Filter the entries for the word "deep". Copy each line in which it occurs.

+-------+

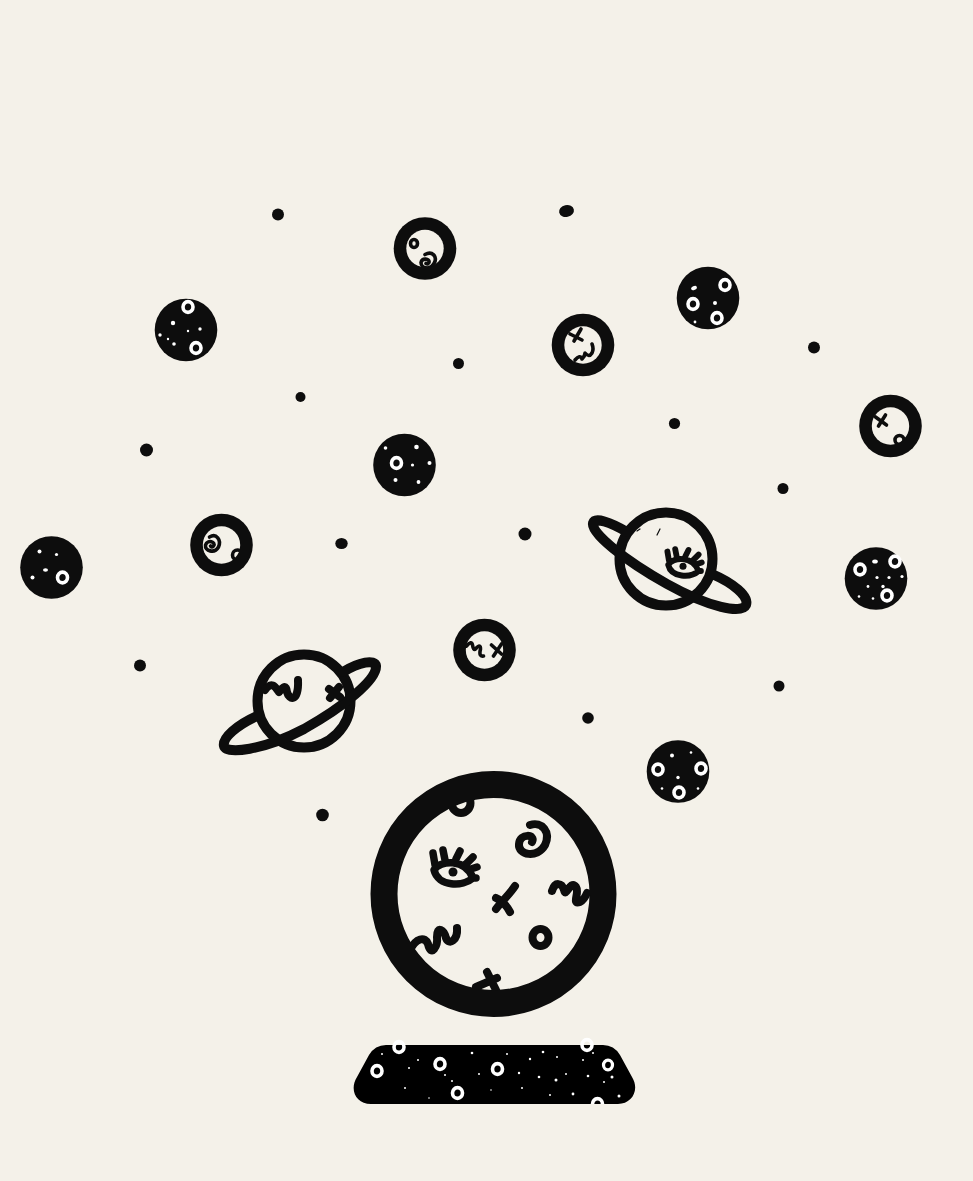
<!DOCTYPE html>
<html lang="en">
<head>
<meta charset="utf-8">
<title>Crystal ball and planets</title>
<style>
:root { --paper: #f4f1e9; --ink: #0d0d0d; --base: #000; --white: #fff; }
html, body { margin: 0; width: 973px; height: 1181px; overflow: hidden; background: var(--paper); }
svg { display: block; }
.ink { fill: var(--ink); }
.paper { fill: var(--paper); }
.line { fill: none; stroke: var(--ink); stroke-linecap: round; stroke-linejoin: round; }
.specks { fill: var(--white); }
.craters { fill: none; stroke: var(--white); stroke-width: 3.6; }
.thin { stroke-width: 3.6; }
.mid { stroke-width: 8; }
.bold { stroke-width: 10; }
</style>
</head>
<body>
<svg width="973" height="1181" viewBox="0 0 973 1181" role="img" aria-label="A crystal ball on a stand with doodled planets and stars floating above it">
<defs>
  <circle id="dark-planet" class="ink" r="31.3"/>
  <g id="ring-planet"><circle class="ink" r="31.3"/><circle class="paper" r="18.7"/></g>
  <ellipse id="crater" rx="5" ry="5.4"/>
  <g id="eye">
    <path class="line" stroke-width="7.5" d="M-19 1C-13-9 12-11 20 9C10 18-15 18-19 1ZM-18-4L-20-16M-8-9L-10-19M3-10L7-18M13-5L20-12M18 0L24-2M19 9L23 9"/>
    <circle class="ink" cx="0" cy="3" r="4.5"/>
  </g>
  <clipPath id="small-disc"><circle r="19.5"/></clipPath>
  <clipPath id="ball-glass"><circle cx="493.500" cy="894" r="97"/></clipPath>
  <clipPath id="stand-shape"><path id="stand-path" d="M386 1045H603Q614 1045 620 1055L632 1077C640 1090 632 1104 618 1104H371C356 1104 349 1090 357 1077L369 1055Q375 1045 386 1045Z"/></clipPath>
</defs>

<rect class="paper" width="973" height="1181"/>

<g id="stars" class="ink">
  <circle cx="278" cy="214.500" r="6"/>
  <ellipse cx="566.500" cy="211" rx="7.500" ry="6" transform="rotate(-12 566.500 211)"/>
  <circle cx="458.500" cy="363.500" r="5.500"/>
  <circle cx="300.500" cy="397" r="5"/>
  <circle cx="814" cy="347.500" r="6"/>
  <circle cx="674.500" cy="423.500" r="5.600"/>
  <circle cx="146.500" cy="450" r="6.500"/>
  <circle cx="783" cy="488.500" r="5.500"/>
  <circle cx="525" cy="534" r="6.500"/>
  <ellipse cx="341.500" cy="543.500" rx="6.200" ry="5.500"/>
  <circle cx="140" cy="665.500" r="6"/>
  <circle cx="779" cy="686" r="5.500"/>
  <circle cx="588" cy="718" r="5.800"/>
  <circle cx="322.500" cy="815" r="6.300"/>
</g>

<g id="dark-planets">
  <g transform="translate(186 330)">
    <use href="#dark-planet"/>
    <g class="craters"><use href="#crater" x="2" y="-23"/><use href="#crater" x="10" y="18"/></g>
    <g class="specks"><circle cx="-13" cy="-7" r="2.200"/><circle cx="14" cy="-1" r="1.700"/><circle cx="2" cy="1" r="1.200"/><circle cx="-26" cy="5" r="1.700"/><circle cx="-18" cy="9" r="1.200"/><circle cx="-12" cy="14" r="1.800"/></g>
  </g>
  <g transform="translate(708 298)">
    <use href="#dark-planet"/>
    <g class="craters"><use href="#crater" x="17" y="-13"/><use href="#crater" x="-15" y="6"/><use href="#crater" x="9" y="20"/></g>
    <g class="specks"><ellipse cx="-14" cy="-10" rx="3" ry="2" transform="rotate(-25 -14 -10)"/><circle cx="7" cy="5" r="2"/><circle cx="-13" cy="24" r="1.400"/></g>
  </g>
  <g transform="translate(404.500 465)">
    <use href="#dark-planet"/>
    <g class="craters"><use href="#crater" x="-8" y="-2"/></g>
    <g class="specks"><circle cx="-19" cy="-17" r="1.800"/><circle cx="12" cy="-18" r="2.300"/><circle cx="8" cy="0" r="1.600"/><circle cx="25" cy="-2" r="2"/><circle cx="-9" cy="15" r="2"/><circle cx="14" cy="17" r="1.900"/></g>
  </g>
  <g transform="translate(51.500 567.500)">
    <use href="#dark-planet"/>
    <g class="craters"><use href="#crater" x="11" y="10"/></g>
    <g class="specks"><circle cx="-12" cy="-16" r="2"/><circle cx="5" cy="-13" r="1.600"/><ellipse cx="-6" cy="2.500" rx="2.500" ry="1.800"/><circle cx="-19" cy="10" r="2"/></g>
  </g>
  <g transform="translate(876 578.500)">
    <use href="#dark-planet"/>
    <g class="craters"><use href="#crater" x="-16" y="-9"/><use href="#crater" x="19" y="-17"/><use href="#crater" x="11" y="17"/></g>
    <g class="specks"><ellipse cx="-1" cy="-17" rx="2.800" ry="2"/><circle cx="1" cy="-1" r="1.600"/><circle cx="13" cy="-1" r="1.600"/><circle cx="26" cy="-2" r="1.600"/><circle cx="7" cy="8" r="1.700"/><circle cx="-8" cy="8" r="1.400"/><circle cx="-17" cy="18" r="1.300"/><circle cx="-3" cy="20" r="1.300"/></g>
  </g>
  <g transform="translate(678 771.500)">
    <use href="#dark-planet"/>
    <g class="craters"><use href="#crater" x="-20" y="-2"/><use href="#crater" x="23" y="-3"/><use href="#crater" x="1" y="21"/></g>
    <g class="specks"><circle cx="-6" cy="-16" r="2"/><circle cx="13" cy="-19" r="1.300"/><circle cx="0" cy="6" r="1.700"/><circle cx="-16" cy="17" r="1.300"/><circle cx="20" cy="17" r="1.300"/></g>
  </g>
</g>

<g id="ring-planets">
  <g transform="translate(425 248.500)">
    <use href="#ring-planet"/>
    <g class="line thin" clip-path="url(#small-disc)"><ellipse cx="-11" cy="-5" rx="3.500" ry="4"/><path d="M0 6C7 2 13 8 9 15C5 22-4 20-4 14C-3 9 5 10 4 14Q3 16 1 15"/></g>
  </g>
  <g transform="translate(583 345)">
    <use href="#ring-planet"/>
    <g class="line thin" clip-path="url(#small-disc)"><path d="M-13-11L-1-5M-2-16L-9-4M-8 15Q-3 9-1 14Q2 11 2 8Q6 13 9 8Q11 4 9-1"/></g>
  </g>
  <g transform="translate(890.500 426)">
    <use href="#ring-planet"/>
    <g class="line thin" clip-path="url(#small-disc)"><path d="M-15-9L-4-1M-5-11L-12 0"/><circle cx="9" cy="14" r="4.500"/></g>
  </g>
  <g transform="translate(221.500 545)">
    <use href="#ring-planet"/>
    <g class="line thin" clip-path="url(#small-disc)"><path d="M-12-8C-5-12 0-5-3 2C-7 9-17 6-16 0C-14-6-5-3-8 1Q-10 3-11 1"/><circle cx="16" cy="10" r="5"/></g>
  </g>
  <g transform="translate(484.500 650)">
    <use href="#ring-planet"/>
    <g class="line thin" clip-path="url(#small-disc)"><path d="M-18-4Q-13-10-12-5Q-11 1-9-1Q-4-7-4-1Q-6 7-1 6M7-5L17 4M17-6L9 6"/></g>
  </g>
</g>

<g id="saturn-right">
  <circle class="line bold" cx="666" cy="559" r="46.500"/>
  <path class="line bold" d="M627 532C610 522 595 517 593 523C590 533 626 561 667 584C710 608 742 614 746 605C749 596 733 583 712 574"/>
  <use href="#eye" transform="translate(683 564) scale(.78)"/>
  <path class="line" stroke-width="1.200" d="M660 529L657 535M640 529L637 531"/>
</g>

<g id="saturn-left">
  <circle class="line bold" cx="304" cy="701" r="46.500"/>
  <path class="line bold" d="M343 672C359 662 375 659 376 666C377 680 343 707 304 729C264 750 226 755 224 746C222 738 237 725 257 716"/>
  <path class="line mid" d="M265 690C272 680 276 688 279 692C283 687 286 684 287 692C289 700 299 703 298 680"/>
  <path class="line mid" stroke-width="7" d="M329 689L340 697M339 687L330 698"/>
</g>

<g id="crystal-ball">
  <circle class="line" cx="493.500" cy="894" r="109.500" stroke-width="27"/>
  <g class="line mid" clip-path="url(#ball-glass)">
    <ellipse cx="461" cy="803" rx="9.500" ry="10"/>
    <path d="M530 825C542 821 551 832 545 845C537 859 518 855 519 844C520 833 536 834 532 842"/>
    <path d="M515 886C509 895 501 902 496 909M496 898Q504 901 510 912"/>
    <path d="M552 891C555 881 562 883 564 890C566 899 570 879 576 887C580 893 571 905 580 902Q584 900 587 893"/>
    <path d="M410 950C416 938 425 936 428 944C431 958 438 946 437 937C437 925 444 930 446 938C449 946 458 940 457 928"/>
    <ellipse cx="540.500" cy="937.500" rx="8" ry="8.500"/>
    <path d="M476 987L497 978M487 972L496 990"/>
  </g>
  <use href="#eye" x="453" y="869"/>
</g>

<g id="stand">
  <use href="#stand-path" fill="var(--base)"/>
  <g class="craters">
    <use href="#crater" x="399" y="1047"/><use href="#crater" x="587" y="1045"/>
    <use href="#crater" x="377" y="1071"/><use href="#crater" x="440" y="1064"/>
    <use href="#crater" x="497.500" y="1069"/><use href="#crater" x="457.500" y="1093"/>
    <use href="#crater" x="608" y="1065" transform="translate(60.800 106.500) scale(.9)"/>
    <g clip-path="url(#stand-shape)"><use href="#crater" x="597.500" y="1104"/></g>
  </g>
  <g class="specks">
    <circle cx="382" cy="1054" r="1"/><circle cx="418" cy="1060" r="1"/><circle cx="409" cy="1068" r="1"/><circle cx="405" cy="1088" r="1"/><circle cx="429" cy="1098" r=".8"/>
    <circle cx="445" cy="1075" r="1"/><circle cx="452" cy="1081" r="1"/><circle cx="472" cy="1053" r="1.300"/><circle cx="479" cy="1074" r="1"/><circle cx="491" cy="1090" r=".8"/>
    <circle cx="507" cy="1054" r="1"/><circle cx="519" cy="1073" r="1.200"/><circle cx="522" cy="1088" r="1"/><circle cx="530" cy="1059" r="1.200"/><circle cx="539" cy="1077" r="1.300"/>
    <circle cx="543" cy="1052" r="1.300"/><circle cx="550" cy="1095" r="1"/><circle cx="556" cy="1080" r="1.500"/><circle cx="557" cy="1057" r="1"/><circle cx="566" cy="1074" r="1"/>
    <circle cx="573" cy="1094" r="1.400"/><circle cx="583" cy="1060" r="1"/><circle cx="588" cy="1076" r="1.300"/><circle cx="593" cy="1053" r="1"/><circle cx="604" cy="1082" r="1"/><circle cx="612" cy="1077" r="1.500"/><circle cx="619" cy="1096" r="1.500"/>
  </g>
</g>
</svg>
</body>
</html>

+-------+

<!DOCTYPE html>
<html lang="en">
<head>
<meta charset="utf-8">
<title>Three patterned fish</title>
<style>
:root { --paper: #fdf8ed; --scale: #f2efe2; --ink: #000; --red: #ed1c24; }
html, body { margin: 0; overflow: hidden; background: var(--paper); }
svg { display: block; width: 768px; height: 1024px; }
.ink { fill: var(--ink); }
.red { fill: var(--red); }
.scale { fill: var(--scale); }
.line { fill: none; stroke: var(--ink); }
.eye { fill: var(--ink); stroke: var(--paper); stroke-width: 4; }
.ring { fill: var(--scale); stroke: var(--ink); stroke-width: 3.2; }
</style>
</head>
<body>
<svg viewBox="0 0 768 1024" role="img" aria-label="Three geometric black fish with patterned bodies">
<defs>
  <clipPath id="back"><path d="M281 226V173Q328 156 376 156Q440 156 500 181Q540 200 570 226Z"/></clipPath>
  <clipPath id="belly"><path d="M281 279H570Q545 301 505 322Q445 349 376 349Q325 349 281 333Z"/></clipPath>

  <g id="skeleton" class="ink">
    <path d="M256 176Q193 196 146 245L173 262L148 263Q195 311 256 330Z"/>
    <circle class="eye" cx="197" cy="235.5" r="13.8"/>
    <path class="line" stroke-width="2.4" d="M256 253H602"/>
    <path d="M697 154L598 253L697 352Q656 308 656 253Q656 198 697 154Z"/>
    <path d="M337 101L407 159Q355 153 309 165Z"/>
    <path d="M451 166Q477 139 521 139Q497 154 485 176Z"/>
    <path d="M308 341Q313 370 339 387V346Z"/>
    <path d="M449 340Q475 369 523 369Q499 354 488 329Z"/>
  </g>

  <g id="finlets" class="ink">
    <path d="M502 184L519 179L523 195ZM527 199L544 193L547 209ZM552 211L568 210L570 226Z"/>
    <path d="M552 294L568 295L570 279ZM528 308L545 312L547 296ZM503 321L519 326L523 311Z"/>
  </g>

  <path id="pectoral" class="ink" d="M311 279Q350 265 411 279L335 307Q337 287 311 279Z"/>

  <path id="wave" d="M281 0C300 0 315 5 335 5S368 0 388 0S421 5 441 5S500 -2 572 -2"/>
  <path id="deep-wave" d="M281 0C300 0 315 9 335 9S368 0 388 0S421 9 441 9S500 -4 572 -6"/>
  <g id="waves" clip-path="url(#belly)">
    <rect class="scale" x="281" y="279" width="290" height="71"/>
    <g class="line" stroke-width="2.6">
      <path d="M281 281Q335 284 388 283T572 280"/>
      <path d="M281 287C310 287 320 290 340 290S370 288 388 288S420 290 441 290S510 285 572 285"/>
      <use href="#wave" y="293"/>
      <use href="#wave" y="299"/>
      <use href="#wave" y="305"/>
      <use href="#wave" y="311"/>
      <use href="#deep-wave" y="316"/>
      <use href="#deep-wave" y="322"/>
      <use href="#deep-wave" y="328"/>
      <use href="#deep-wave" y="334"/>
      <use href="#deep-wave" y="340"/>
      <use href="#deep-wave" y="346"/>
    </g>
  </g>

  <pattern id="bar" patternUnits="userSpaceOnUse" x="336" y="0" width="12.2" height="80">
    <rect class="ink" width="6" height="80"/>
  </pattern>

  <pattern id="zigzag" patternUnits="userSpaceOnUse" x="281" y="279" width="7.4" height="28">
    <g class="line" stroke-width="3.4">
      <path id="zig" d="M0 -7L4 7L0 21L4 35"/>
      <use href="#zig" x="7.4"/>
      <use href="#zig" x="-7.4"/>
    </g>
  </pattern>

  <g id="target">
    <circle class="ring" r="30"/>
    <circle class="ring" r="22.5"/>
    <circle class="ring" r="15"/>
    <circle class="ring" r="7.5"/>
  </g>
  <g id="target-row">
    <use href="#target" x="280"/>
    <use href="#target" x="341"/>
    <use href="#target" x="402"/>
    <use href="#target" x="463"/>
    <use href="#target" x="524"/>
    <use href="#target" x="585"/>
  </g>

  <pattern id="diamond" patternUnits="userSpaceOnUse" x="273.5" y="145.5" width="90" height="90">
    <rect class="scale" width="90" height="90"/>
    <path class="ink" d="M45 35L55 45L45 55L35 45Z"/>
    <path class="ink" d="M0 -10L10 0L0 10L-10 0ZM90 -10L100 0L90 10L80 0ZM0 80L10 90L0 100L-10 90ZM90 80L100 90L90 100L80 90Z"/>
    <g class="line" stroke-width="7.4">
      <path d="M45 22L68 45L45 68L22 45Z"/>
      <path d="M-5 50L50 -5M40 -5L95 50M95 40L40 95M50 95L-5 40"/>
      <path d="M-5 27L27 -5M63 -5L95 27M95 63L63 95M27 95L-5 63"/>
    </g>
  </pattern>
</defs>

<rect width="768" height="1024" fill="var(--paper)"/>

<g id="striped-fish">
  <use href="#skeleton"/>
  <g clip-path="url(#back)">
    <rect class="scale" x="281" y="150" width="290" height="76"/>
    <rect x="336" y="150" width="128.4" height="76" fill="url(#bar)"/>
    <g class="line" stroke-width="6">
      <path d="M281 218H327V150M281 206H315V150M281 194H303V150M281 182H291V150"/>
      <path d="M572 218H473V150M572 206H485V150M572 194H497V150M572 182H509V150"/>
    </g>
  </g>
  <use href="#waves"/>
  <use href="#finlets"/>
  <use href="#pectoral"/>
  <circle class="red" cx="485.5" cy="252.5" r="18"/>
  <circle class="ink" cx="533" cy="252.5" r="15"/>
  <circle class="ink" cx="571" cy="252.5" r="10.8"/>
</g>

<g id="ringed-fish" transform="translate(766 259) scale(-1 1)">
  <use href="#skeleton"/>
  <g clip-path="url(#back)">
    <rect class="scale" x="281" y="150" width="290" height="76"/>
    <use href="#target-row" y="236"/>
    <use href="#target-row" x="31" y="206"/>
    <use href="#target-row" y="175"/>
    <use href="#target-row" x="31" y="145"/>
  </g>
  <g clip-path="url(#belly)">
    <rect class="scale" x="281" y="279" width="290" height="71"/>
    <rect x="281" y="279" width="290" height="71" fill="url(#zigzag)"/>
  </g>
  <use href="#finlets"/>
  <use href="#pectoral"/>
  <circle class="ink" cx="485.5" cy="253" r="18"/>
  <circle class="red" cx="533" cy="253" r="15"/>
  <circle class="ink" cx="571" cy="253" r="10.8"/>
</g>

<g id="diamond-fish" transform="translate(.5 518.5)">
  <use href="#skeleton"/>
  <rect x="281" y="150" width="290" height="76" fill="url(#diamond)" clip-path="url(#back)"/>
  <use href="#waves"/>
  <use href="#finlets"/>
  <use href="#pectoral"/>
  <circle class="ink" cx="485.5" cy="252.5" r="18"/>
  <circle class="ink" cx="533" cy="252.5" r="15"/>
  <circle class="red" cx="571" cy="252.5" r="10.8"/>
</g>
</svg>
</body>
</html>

+-------+

# Task result:
  <path id="deep-wave" d="M281 0C300 0 315 9 335 9S368 0 388 0S421 9 441 9S500 -4 572 -6"/>
      <use href="#deep-wave" y="316"/>
      <use href="#deep-wave" y="322"/>
      <use href="#deep-wave" y="328"/>
      <use href="#deep-wave" y="334"/>
      <use href="#deep-wave" y="340"/>
      <use href="#deep-wave" y="346"/>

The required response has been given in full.